**What to produce**: Could you copy every line of the data that contains the word "streamSparks"?

======== Data for analysis ========

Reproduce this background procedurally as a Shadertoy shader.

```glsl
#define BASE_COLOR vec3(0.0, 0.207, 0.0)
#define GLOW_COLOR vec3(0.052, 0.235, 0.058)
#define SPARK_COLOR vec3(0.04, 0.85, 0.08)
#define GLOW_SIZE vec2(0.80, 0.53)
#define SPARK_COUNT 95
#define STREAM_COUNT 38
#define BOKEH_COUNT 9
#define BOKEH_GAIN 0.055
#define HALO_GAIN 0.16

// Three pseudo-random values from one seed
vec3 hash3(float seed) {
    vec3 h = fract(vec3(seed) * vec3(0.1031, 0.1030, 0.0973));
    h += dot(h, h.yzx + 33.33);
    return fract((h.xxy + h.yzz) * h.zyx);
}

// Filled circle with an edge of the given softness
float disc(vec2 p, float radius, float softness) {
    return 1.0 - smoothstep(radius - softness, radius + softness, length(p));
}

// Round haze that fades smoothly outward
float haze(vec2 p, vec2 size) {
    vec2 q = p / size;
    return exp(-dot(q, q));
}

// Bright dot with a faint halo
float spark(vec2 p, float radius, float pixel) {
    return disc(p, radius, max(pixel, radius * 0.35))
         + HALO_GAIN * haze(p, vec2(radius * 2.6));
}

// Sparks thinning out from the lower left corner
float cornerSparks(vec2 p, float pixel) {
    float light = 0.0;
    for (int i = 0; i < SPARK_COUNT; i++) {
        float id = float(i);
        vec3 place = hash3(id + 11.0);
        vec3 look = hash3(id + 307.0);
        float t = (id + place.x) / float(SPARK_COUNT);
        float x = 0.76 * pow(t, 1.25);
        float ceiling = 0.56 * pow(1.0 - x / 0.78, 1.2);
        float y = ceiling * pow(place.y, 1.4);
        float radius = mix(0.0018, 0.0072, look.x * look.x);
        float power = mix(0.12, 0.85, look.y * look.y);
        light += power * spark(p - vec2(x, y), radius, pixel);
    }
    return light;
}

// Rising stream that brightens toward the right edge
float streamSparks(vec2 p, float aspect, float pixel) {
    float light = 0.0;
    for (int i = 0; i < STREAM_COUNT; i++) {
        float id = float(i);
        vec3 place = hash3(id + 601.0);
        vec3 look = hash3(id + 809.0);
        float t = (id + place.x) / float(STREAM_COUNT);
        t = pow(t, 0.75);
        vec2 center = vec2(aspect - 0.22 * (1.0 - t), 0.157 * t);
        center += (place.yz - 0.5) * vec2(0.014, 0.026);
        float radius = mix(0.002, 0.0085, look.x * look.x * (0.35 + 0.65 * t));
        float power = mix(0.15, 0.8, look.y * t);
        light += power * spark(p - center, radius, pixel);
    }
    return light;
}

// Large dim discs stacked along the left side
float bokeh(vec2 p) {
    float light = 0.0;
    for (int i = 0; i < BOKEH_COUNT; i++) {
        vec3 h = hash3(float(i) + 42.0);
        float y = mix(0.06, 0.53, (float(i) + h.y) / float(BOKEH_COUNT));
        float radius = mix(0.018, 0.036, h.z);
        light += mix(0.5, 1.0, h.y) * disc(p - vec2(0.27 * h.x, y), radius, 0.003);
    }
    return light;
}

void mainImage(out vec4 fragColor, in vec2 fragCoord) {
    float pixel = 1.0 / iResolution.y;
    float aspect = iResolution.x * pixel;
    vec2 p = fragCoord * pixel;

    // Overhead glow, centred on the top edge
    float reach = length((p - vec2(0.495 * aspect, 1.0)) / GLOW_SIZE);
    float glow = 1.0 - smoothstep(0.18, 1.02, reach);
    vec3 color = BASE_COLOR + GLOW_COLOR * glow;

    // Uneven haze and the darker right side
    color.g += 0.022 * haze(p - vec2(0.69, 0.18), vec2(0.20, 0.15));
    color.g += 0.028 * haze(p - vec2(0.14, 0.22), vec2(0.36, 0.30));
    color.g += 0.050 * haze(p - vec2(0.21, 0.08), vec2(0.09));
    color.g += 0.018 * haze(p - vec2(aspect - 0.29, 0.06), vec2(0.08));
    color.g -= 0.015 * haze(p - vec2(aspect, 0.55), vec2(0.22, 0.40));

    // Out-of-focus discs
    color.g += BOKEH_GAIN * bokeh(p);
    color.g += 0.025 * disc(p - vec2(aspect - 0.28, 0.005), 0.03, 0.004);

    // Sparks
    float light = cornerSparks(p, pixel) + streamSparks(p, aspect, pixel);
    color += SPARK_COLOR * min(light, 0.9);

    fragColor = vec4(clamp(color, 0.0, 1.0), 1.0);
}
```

========

**Solution**:
float streamSparks(vec2 p, float aspect, float pixel) {
    float light = cornerSparks(p, pixel) + streamSparks(p, aspect, pixel);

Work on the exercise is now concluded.